Dataset entries:
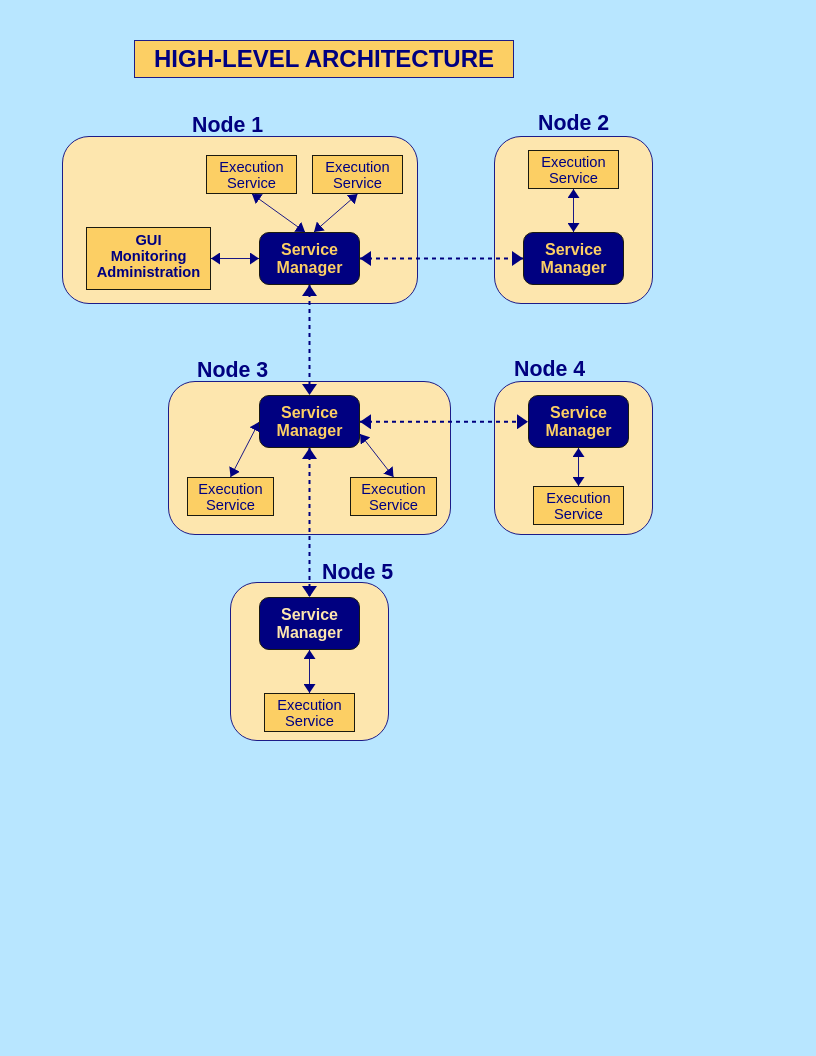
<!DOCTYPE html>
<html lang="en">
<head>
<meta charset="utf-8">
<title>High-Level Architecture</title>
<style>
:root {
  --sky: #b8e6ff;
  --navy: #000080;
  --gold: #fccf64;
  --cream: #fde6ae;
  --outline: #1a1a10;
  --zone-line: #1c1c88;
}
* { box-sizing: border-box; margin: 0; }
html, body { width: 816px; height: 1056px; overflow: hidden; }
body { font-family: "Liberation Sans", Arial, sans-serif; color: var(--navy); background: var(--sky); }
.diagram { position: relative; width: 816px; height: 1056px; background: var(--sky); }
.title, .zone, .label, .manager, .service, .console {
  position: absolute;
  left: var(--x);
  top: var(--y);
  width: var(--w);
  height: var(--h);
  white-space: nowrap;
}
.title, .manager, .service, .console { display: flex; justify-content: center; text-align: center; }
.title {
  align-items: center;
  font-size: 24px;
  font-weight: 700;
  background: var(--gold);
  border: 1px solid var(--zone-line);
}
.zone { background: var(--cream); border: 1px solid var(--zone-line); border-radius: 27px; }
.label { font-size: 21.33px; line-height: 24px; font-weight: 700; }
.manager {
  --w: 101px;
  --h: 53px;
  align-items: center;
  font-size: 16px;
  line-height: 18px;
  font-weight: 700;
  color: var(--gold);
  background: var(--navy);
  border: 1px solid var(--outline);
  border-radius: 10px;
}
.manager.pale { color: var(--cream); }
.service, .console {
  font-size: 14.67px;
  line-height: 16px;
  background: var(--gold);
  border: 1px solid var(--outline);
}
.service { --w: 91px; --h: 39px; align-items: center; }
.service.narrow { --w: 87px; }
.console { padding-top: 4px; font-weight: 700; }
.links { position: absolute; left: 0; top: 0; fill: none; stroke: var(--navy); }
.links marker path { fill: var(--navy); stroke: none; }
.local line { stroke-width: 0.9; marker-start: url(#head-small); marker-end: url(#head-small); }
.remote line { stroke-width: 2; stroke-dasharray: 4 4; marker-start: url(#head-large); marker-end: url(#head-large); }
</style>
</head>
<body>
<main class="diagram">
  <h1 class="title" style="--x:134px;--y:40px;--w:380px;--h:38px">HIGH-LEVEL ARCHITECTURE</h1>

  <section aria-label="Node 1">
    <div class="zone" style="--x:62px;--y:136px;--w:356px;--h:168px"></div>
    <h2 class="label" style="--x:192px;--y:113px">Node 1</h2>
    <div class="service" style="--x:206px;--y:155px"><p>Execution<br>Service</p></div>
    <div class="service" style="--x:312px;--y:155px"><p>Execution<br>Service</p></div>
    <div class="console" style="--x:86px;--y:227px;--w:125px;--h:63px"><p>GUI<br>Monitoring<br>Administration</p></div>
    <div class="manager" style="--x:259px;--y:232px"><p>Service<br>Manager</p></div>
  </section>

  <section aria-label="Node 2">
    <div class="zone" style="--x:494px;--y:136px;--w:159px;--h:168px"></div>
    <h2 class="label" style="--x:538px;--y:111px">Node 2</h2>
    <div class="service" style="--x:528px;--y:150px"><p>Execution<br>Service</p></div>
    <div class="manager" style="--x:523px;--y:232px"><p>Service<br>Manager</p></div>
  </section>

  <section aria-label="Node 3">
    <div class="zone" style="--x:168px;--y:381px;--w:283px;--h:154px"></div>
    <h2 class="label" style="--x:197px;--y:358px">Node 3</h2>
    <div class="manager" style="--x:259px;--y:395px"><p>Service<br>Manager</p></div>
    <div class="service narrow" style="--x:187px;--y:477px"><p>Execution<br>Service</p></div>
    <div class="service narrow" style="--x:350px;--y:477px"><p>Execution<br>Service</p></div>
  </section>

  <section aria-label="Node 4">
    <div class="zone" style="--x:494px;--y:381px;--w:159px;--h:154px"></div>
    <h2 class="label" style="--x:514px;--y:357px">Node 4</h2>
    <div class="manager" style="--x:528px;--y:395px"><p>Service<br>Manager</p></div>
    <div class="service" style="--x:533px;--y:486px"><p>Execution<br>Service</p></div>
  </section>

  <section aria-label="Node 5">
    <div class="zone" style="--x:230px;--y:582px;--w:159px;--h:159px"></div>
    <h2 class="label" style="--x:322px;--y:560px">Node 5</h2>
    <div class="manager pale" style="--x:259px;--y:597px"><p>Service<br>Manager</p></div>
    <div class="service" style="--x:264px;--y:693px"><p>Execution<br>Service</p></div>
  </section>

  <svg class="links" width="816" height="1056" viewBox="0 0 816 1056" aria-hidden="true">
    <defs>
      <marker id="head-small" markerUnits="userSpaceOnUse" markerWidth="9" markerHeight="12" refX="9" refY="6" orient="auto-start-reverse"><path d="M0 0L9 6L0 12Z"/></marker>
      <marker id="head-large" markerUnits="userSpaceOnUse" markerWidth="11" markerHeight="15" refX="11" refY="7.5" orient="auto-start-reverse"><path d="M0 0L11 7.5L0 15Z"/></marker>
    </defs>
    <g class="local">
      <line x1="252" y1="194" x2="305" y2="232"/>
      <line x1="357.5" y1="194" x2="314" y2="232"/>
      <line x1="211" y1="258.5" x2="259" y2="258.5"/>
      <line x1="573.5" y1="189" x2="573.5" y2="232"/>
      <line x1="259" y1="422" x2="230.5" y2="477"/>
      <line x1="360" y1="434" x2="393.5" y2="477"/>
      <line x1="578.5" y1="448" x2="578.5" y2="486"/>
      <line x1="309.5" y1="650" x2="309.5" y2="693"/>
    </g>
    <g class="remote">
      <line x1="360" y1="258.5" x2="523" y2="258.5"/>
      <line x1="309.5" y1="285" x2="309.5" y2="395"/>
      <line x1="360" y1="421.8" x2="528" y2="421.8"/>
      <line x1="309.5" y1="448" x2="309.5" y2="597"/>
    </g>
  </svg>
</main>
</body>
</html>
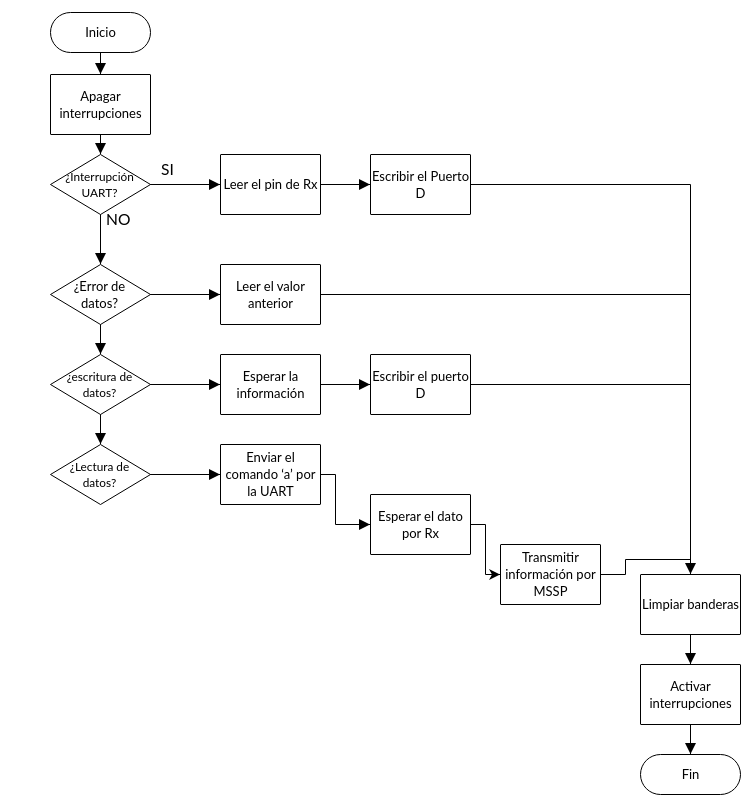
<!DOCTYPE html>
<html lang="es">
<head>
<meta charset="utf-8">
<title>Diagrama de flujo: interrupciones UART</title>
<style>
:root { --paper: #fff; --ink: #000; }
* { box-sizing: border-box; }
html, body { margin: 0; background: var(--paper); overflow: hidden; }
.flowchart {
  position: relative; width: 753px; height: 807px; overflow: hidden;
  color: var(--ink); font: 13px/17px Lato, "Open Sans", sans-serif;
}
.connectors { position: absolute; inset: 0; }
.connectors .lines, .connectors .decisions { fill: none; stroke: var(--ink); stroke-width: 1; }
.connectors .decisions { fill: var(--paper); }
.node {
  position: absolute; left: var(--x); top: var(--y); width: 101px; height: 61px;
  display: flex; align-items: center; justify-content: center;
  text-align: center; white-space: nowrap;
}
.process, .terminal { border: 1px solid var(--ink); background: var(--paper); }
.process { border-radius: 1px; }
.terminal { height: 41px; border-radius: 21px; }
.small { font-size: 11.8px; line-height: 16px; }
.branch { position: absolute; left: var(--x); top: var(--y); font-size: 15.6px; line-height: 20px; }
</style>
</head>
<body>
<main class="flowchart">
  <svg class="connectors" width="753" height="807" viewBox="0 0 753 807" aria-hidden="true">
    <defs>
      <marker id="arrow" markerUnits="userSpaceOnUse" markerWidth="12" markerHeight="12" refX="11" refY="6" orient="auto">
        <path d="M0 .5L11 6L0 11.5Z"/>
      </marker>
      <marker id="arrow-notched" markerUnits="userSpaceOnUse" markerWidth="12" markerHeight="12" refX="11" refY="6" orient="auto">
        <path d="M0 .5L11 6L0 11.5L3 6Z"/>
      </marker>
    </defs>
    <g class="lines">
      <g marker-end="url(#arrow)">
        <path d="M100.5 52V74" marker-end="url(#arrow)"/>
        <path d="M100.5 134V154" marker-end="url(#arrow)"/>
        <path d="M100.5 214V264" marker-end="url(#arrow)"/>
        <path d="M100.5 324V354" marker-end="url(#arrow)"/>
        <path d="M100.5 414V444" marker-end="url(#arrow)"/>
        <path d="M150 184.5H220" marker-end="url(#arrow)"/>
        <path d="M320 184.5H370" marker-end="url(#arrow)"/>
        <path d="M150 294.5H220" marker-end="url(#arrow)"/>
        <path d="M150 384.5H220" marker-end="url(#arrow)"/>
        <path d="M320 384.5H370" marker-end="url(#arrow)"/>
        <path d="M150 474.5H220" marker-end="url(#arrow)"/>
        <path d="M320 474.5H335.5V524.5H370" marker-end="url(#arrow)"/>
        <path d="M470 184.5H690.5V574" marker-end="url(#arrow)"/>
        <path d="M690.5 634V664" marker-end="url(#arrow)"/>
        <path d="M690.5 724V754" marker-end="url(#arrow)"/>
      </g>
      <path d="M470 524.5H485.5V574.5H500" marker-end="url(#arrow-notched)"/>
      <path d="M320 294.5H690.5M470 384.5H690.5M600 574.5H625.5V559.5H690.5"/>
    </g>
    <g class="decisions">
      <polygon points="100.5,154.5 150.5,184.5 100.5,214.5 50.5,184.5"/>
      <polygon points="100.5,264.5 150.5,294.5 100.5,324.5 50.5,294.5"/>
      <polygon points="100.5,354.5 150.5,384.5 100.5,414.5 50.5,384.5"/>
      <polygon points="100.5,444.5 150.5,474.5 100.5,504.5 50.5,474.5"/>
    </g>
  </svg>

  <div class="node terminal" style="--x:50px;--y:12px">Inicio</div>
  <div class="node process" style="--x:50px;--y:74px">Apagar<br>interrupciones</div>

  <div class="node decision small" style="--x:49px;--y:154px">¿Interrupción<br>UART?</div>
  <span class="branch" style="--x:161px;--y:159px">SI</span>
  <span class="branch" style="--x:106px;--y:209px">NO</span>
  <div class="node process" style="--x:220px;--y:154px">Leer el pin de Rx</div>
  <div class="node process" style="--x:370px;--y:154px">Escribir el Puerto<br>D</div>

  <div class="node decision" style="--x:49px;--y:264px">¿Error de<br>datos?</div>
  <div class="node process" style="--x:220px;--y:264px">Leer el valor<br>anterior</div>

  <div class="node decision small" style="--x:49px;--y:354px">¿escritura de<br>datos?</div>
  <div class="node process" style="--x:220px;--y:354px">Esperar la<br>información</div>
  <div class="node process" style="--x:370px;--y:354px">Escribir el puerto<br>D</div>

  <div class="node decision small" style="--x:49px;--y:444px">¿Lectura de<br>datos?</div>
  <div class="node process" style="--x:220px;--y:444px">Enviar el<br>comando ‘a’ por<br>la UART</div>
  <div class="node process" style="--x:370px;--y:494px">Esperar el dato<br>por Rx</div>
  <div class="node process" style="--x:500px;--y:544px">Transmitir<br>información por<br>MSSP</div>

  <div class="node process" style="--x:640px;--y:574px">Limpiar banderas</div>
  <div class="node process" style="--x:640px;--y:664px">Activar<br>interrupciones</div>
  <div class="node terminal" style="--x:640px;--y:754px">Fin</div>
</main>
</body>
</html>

■ Brief: Reproduce each line of the data containing the word "body".

■ Answer to the exercise:
html, body { width: 816px; height: 1056px; overflow: hidden; }
body { font-family: "Liberation Sans", Arial, sans-serif; color: var(--navy); background: var(--sky); }
<body>
</body>
html, body { margin: 0; background: var(--paper); overflow: hidden; }
<body>
</body>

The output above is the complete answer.